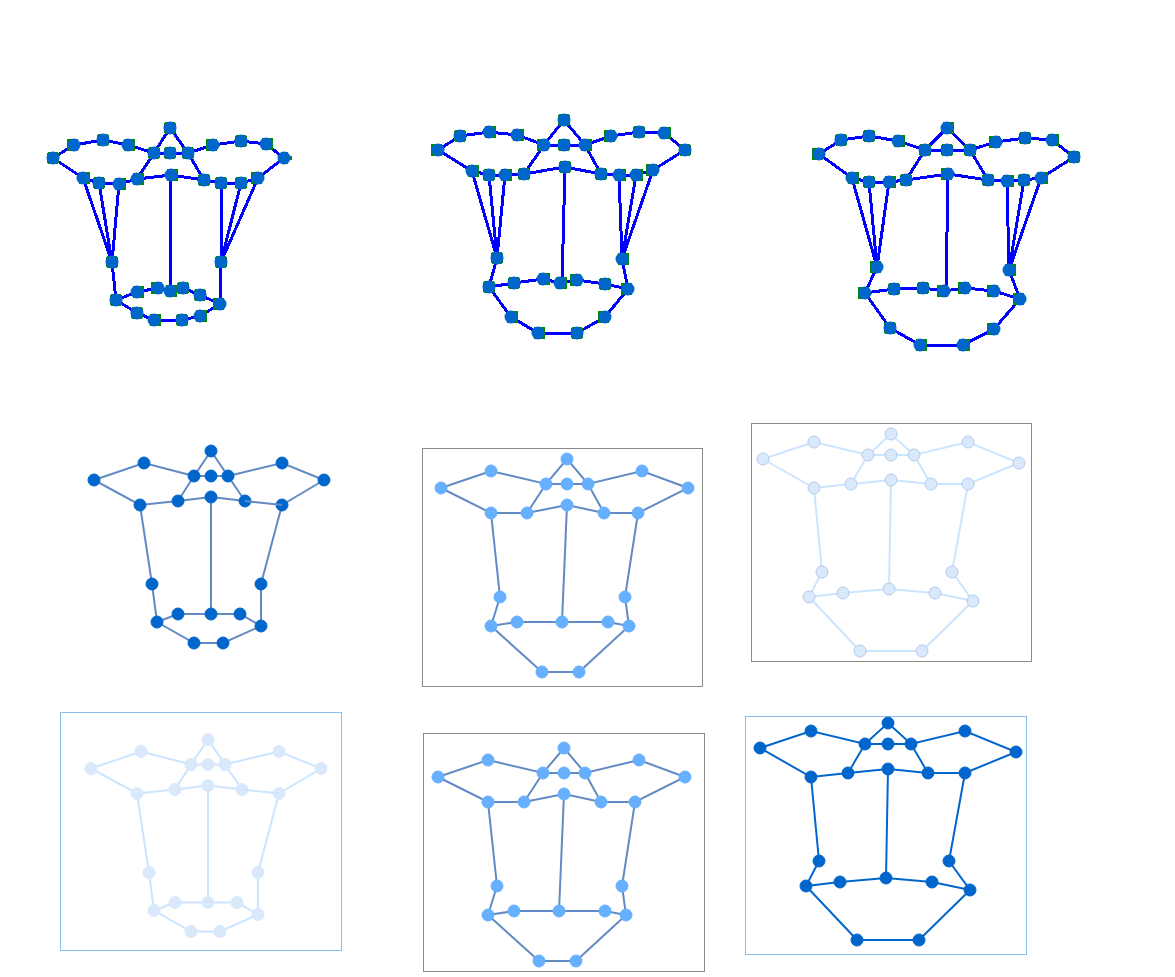
<!DOCTYPE html>
<html lang="en">
<head>
<meta charset="utf-8">
<title>Facial landmark graphs</title>
<style>
:root {
  --paper: #ffffff;
  --blue: #0066cc;
  --sky: #66b0ff;
  --pale: #dae8fc;
  --pale-wire: #cce5ff;
  --steel: #628ac4;
  --edge: #0000ff;
  --green: #008a00;
  --frame-grey: #8a8a8a;
  --frame-blue: #8fbdea;
}
html, body { margin: 0; background: var(--paper); }
body { width: 1175px; height: 977px; overflow: hidden; }
svg { display: block; }
.edges { fill: none; stroke: var(--edge); stroke-width: 3; shape-rendering: crispEdges; }
.wires { fill: none; stroke: var(--wire); stroke-width: 2; }
.joints { fill: var(--dot); stroke: var(--rim); }
.frame { fill: none; stroke: var(--frame-grey); }
.frame.blue { stroke: var(--frame-blue); }
.steel-blue { --dot: var(--blue); --rim: var(--blue); --wire: var(--steel); }
.steel-sky { --dot: var(--sky); --rim: var(--sky); --wire: var(--steel); }
.pale-rimmed { --dot: var(--pale); --rim: #b3cbea; --wire: var(--pale-wire); }
.pale { --dot: var(--pale); --rim: var(--pale); --wire: var(--pale-wire); }
.solid-blue { --dot: var(--blue); --rim: var(--blue); --wire: var(--blue); }
</style>
</head>
<body>
<svg width="1175" height="977" viewBox="0 0 1175 977" role="img" aria-label="Nine face landmark graphs showing the mouth closed, half open and wide open">
<defs>
  <circle id="joint" r="6"/>
  <g id="mark"><path d="M-5-6H5V-5H6V5H5V6H-5V5H-6V-5H-5z" fill="var(--green)"/><circle r="6.5" fill="var(--blue)"/></g>
  <g id="mark-l"><path d="M-7-6H4V6H-7z" fill="var(--green)"/><circle r="6.5" fill="var(--blue)"/></g>
  <g id="mark-r"><path d="M-4-6H7V6H-4z" fill="var(--green)"/><circle r="6.5" fill="var(--blue)"/></g>
  <g id="mark-end"><path d="M-3-6H4V-2H8V2H4V6H-3z" fill="var(--green)"/><circle r="6.5" fill="var(--blue)"/></g>

  <g id="face-closed">
    <path class="wires" d="M94 480L144 463 194 476 211 451 228 476 282 463 324 480 282 505M245 501L211 497 178 501 140 505 94 480M194 476H228L245 501M194 476L178 501M140 505L152 584 157 622 178 614H240L261 626V584L282 505M157 622L194 643H223L261 626M211 497V614"/>
    <g class="joints">
      <use href="#joint" x="94" y="480"/><use href="#joint" x="144" y="463"/><use href="#joint" x="194" y="476"/><use href="#joint" x="211" y="451"/><use href="#joint" x="228" y="476"/><use href="#joint" x="211" y="476"/><use href="#joint" x="282" y="463"/><use href="#joint" x="324" y="480"/>
      <use href="#joint" x="140" y="505"/><use href="#joint" x="178" y="501"/><use href="#joint" x="211" y="497"/><use href="#joint" x="245" y="501"/><use href="#joint" x="282" y="505"/>
      <use href="#joint" x="152" y="584"/><use href="#joint" x="261" y="584"/>
      <use href="#joint" x="157" y="622"/><use href="#joint" x="178" y="614"/><use href="#joint" x="211" y="614"/><use href="#joint" x="240" y="614"/><use href="#joint" x="261" y="626"/><use href="#joint" x="194" y="643"/><use href="#joint" x="223" y="643"/>
    </g>
    <path class="wires" d="M245 501L282 505"/>
  </g>

  <g id="face-half">
    <path class="wires" d="M441 488L491 471 546 484 567 459 588 484 642 471 688 488 638 513H604L567 505 527 513H491L441 488M546 484H588L604 513M546 484L527 513M491 513L500 597 491 626 517 622H608L629 626 625 597 638 513M491 626L542 672H579L629 626M567 505L562 622"/>
    <g class="joints">
      <use href="#joint" x="441" y="488"/><use href="#joint" x="491" y="471"/><use href="#joint" x="546" y="484"/><use href="#joint" x="567" y="459"/><use href="#joint" x="588" y="484"/><use href="#joint" x="567" y="484"/><use href="#joint" x="642" y="471"/><use href="#joint" x="688" y="488"/>
      <use href="#joint" x="491" y="513"/><use href="#joint" x="527" y="513"/><use href="#joint" x="567" y="505"/><use href="#joint" x="604" y="513"/><use href="#joint" x="638" y="513"/>
      <use href="#joint" x="500" y="597"/><use href="#joint" x="625" y="597"/>
      <use href="#joint" x="491" y="626"/><use href="#joint" x="517" y="622"/><use href="#joint" x="562" y="622"/><use href="#joint" x="608" y="622"/><use href="#joint" x="629" y="626"/><use href="#joint" x="542" y="672"/><use href="#joint" x="579" y="672"/>
    </g>
  </g>

  <g id="face-open">
    <path class="wires" d="M763 459L814 442 868 455 891 434 914 455 968 442 1019 463 968 484H931L891 480 851 484 814 488 763 459M868 455H914L931 484M868 455L851 484M814 488L822 572 809 597 843 593 889 589 935 593 973 601 952 572 968 484M809 597L860 651H922L973 601M891 480L889 589"/>
    <g class="joints">
      <use href="#joint" x="763" y="459"/><use href="#joint" x="814" y="442"/><use href="#joint" x="868" y="455"/><use href="#joint" x="891" y="434"/><use href="#joint" x="914" y="455"/><use href="#joint" x="891" y="455"/><use href="#joint" x="968" y="442"/><use href="#joint" x="1019" y="463"/>
      <use href="#joint" x="814" y="488"/><use href="#joint" x="851" y="484"/><use href="#joint" x="891" y="480"/><use href="#joint" x="931" y="484"/><use href="#joint" x="968" y="484"/>
      <use href="#joint" x="822" y="572"/><use href="#joint" x="952" y="572"/>
      <use href="#joint" x="809" y="597"/><use href="#joint" x="843" y="593"/><use href="#joint" x="889" y="589"/><use href="#joint" x="935" y="593"/><use href="#joint" x="973" y="601"/><use href="#joint" x="860" y="651"/><use href="#joint" x="922" y="651"/>
    </g>
  </g>
</defs>

<g id="dense-closed">
  <path class="edges" d="M53 158L74 145 103 140 128 145 154 153 170 128 188 153 213 145 241 141 266 144 284 158 258 178 241 183H221L204 180 171 175 137 179 119 184 99 183 83 178 53 158M137 179L154 153H188L204 180M83 178L112 262 99 183M119 184L112 262 116 300 137 292 158 288 170 291 183 288 200 295 220 304 221 262V183M241 183L221 262 258 178M116 300L137 313 154 320H182L200 316 220 304M171 175L170 291"/>
  <use href="#mark" x="53" y="158"/><use href="#mark-l" x="74" y="145"/><use href="#mark" x="103" y="140"/><use href="#mark-r" x="128" y="145"/><use href="#mark" x="154" y="153"/><use href="#mark" x="170" y="128"/><use href="#mark" x="170" y="153"/><use href="#mark" x="188" y="153"/><use href="#mark-l" x="213" y="145"/><use href="#mark" x="241" y="141"/><use href="#mark-r" x="266" y="144"/><use href="#mark-end" x="284" y="158"/>
  <use href="#mark-r" x="83" y="178"/><use href="#mark" x="99" y="183"/><use href="#mark-r" x="119" y="184"/><use href="#mark-r" x="137" y="179"/><use href="#mark-r" x="171" y="175"/><use href="#mark" x="204" y="180"/><use href="#mark" x="221" y="183"/><use href="#mark" x="241" y="183"/><use href="#mark-l" x="258" y="178"/>
  <use href="#mark" x="112" y="262"/><use href="#mark" x="221" y="262"/>
  <use href="#mark" x="116" y="300"/><use href="#mark-r" x="137" y="292"/><use href="#mark-l" x="158" y="288"/><use href="#mark-r" x="170" y="291"/><use href="#mark" x="183" y="288"/><use href="#mark" x="200" y="295"/><use href="#mark-l" x="220" y="304"/><use href="#mark" x="137" y="313"/><use href="#mark-r" x="154" y="320"/><use href="#mark" x="182" y="320"/><use href="#mark-r" x="200" y="316"/>
</g>

<g id="dense-half">
  <path class="edges" d="M438 150L460 136 489 132 517 135 544 145 564 120 585 145 611 136 639 132 664 133 685 150 653 170 636 175H619L601 174 565 167 524 174 505 175H489L472 171 438 150M524 174L544 145H585L601 174M472 171L497 258 489 175M505 175L497 258 489 287 514 283 543 279 560 283 577 280 605 284 628 289 622 259 619 175M636 175L622 259 653 170M489 287L511 317 538 333H577L605 317 628 289M565 167L562 283"/>
  <use href="#mark-l" x="438" y="150"/><use href="#mark" x="460" y="136"/><use href="#mark-r" x="489" y="132"/><use href="#mark-r" x="517" y="135"/><use href="#mark-l" x="544" y="145"/><use href="#mark" x="564" y="120"/><use href="#mark" x="564" y="145"/><use href="#mark-r" x="585" y="145"/><use href="#mark-l" x="611" y="136"/><use href="#mark" x="639" y="132"/><use href="#mark-r" x="664" y="133"/><use href="#mark" x="685" y="150"/>
  <use href="#mark-r" x="472" y="171"/><use href="#mark" x="489" y="175"/><use href="#mark-r" x="505" y="175"/><use href="#mark" x="524" y="174"/><use href="#mark" x="565" y="167"/><use href="#mark" x="601" y="174"/><use href="#mark-r" x="619" y="175"/><use href="#mark-r" x="636" y="175"/><use href="#mark-l" x="653" y="170"/>
  <use href="#mark" x="497" y="258"/><use href="#mark-r" x="622" y="259"/>
  <use href="#mark" x="489" y="287"/><use href="#mark" x="514" y="283"/><use href="#mark-r" x="543" y="279"/><use href="#mark-r" x="560" y="283"/><use href="#mark-l" x="577" y="280"/><use href="#mark" x="605" y="284"/><use href="#mark-l" x="628" y="289"/><use href="#mark-r" x="511" y="317"/><use href="#mark-r" x="538" y="333"/><use href="#mark" x="577" y="333"/><use href="#mark-l" x="605" y="317"/>
</g>

<g id="dense-open">
  <path class="edges" d="M819 154L841 140 869 136 898 141 925 150 947 128 970 150 996 142 1025 138 1052 140 1074 157 1041 178 1024 180 1007 181 988 180 948 174 906 180 889 182H869L852 178 819 154M906 180L925 150H970L988 180M852 178L877 267 869 182M889 182L877 267 865 293 894 289 923 288 944 291 965 288 994 291 1020 299 1009 270 1007 181M1024 180L1009 270 1041 178M865 293L890 328 920 345H963L994 329 1020 299M948 174L946 291"/>
  <use href="#mark-l" x="819" y="154"/><use href="#mark" x="841" y="140"/><use href="#mark" x="869" y="136"/><use href="#mark-r" x="898" y="141"/><use href="#mark" x="925" y="150"/><use href="#mark-r" x="947" y="128"/><use href="#mark" x="947" y="150"/><use href="#mark" x="970" y="150"/><use href="#mark-l" x="996" y="142"/><use href="#mark" x="1025" y="138"/><use href="#mark-r" x="1052" y="140"/><use href="#mark" x="1074" y="157"/>
  <use href="#mark-r" x="852" y="178"/><use href="#mark" x="869" y="182"/><use href="#mark-r" x="889" y="182"/><use href="#mark" x="906" y="180"/><use href="#mark-l" x="948" y="174"/><use href="#mark" x="988" y="180"/><use href="#mark-r" x="1007" y="181"/><use href="#mark" x="1024" y="180"/><use href="#mark-r" x="1041" y="178"/>
  <use href="#mark-l" x="877" y="267"/><use href="#mark-r" x="1009" y="270"/>
  <use href="#mark-l" x="865" y="293"/><use href="#mark" x="894" y="289"/><use href="#mark" x="923" y="288"/><use href="#mark-l" x="944" y="291"/><use href="#mark-l" x="965" y="288"/><use href="#mark-l" x="994" y="291"/><use href="#mark-l" x="1020" y="299"/><use href="#mark" x="890" y="328"/><use href="#mark-r" x="920" y="345"/><use href="#mark-r" x="963" y="345"/><use href="#mark-l" x="994" y="329"/>
</g>

<g id="sparse-row">
  <use class="steel-blue" href="#face-closed"/>
  <rect class="frame" x="422.5" y="448.5" width="280" height="238"/>
  <use class="steel-sky" href="#face-half"/>
  <rect class="frame" x="751.5" y="423.5" width="280" height="238"/>
  <use class="pale-rimmed" href="#face-open"/>
</g>

<g id="recoloured-row">
  <rect class="frame blue" x="60.5" y="712.5" width="281" height="238"/>
  <use class="pale" href="#face-closed" x="-3" y="288.5"/>
  <rect class="frame" x="423.5" y="733.5" width="281" height="238"/>
  <use class="steel-sky" href="#face-half" x="-3" y="289"/>
  <rect class="frame blue" x="745.5" y="716.5" width="281" height="238"/>
  <use class="solid-blue" href="#face-open" x="-3" y="289"/>
</g>
</svg>
</body>
</html>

++++++++++++++++++++

- _What you need to do_:
Using the listing above, return word for word each line from the one that has "--green: #008a00;" through the one that has "var(--sky); --rim: var(--sky);", and no line outside that range.

- _Answer section_:
  --green: #008a00;
  --frame-grey: #8a8a8a;
  --frame-blue: #8fbdea;
}
html, body { margin: 0; background: var(--paper); }
body { width: 1175px; height: 977px; overflow: hidden; }
svg { display: block; }
.edges { fill: none; stroke: var(--edge); stroke-width: 3; shape-rendering: crispEdges; }
.wires { fill: none; stroke: var(--wire); stroke-width: 2; }
.joints { fill: var(--dot); stroke: var(--rim); }
.frame { fill: none; stroke: var(--frame-grey); }
.frame.blue { stroke: var(--frame-blue); }
.steel-blue { --dot: var(--blue); --rim: var(--blue); --wire: var(--steel); }
.steel-sky { --dot: var(--sky); --rim: var(--sky); --wire: var(--steel); }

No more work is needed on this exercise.